On Sat. Nov. 16, 2013 I presented the paper "The Image of the Book: What cognitive psychology tells us about the interplay of the visual and aural when experiencing a printed book." at the Resurrecting the Book Conference. Birmingham, U.K.
You can watch a video of the slides with the audio presentation and also download the presentation handout or the slides: Birmingham documents.
The abstract from the paper is below:
printed book, working memory, image, imageability, visual, aural
This paper aims to show that the physical properties of a printed book are intrinsic elements that aid the verbal content in communicating to the reader. This may sound obvious to the book designer, of indifference to the writer, or unimportant to the reader, but there was a time when the physical and verbal elements combined in the single personage of the author, publisher, designer and printer. Paraphrasing the title of a book by urban planner Kevin Lynch and borrowing on his concept of a cityâ€™s â€œimageabilityâ€, we aim to show that the construction of the â€œmental imageâ€ of a text can be enhanced by the visual and physical context in which the text is presented, and that the printed page can retain its privileged status between the author and the reader in part because of this physical character.
Cognitive psychology points to the verbal-visual interaction in perceiving and remembering things, and that the atemporal visual and the temporal verbal are each both temporal and verbal. Through the example of books designed and printed by co-author Jack Stauffacher, we aim to present the printed book as an object lesson in the integration between the visual and the verbal in Alan Baddeleyâ€™s model of working memory, which postulates an interaction between the â€œphonological loopâ€ and the â€œvisuo-spatial sketch padâ€.
Subvocalisation occurs when reading, and also when viewing and â€œnamingâ€ images, thus helping visual organization. Similarly, images are invoked in metaphors, and used as mnemonic devices for easier storage and retrieval. These strategies are crucial if a readerâ€™s â€œworking memoryâ€ is going to successfully retain meaningful information that will be available for later retrieval from long-term memory.
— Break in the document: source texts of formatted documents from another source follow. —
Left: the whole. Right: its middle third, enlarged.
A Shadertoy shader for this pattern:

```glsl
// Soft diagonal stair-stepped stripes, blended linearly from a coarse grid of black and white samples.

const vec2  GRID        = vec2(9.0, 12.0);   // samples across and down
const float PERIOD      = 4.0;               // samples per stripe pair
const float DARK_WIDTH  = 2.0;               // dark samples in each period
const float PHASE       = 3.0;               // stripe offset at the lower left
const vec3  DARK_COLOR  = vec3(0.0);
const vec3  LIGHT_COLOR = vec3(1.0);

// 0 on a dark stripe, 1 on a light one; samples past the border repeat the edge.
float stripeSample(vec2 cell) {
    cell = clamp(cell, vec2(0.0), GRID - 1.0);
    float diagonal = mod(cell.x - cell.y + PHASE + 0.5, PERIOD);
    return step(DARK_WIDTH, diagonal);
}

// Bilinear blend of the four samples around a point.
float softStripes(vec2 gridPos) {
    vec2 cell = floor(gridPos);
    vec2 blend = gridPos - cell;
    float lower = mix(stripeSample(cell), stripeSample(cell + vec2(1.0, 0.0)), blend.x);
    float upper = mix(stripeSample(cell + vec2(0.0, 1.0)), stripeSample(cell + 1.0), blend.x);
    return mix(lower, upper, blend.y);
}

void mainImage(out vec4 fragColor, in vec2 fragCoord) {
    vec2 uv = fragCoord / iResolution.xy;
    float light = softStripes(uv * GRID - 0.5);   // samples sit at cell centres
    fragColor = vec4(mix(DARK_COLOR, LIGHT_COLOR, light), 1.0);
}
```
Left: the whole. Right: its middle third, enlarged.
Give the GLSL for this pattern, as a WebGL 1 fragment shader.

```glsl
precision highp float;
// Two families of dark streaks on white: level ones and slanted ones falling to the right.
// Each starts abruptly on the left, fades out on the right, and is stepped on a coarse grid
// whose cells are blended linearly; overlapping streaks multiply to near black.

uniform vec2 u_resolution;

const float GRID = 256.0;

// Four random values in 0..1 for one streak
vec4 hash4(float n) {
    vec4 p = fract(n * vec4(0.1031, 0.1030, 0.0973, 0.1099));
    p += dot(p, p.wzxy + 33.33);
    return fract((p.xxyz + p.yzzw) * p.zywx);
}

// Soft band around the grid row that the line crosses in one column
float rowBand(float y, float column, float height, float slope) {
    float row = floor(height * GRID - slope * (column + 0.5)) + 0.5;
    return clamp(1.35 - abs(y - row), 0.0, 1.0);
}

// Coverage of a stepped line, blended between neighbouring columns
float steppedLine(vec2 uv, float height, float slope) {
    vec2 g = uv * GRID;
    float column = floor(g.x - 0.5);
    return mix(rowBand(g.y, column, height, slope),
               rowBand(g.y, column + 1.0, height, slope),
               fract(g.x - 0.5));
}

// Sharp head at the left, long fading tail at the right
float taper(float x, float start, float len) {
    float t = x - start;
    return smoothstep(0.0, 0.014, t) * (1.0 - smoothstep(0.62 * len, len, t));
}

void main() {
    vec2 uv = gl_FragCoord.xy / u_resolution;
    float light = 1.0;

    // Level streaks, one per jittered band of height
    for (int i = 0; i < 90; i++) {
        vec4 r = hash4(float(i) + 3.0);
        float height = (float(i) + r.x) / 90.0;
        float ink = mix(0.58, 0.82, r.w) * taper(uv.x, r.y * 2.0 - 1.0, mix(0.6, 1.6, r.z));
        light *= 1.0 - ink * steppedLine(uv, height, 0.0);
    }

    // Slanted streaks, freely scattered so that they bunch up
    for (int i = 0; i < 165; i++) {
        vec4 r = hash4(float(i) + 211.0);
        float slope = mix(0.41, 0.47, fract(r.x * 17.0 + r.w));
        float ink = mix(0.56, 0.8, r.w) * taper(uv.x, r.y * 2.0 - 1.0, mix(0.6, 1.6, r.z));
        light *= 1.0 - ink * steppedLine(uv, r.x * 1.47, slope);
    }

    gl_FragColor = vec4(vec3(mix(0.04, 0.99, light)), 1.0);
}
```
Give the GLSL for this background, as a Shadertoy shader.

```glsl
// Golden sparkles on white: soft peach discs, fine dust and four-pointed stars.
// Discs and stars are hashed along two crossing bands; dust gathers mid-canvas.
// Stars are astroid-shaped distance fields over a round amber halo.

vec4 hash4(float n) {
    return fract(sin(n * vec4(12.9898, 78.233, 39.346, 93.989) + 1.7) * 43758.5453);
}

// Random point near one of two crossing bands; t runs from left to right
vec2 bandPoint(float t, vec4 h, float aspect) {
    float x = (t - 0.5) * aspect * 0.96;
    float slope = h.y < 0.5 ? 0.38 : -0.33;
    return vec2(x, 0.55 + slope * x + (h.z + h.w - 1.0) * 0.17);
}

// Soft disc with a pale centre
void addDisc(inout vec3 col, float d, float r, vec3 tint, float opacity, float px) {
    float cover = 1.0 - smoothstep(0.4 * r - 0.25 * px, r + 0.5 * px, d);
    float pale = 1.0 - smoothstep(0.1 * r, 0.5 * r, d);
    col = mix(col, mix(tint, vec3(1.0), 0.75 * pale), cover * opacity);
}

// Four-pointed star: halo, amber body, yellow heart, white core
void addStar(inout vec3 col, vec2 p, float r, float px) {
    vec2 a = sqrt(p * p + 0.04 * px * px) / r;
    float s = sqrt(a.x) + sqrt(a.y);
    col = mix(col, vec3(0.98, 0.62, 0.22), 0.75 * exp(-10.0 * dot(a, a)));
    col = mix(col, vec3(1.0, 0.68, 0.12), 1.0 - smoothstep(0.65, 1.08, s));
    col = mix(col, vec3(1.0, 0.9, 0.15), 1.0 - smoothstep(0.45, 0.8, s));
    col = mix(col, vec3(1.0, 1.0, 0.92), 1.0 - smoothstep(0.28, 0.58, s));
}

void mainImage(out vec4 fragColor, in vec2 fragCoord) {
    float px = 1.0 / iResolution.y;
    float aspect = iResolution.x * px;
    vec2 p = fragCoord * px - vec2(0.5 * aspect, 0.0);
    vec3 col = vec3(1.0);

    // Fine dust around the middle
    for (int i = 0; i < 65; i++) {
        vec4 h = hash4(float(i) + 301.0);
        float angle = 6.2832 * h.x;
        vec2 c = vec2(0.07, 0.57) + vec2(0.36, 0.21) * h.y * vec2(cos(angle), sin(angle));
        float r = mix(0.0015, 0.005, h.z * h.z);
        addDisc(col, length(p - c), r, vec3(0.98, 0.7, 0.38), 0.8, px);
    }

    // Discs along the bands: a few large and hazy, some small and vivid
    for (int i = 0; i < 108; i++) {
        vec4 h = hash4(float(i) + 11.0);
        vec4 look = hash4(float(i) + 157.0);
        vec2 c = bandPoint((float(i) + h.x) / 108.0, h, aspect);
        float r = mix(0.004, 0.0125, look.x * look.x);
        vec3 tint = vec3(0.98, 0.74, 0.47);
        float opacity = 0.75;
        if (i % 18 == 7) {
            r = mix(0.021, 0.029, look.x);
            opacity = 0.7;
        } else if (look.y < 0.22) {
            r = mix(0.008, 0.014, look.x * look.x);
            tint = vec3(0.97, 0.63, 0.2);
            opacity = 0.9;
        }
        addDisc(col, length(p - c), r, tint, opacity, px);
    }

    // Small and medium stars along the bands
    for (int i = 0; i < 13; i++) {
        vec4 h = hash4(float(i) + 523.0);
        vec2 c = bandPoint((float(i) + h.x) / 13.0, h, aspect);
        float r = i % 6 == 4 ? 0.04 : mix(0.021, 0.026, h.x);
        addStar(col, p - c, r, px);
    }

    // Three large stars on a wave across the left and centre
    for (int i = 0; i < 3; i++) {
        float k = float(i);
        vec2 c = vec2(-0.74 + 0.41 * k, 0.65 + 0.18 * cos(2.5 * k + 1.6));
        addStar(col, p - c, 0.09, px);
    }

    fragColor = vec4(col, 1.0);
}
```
While in principle there should be no difference between the hypertext properties of the physical book (footnotes, cross-references, bibliographies, etc.) and those of the digital book or digital text in general (hyperlinks, word definitions, etc.) the act of turning the pages or opening another book involve a physical, spatial activity that complements the aural, phonological process of reading the text. This activity punctuates the temporal process of reading with the spatial equivalent of landmarks and monuments. They are markers that stake out and record a path for a new reader, or confirm and validate the readerâ€™s path through the text.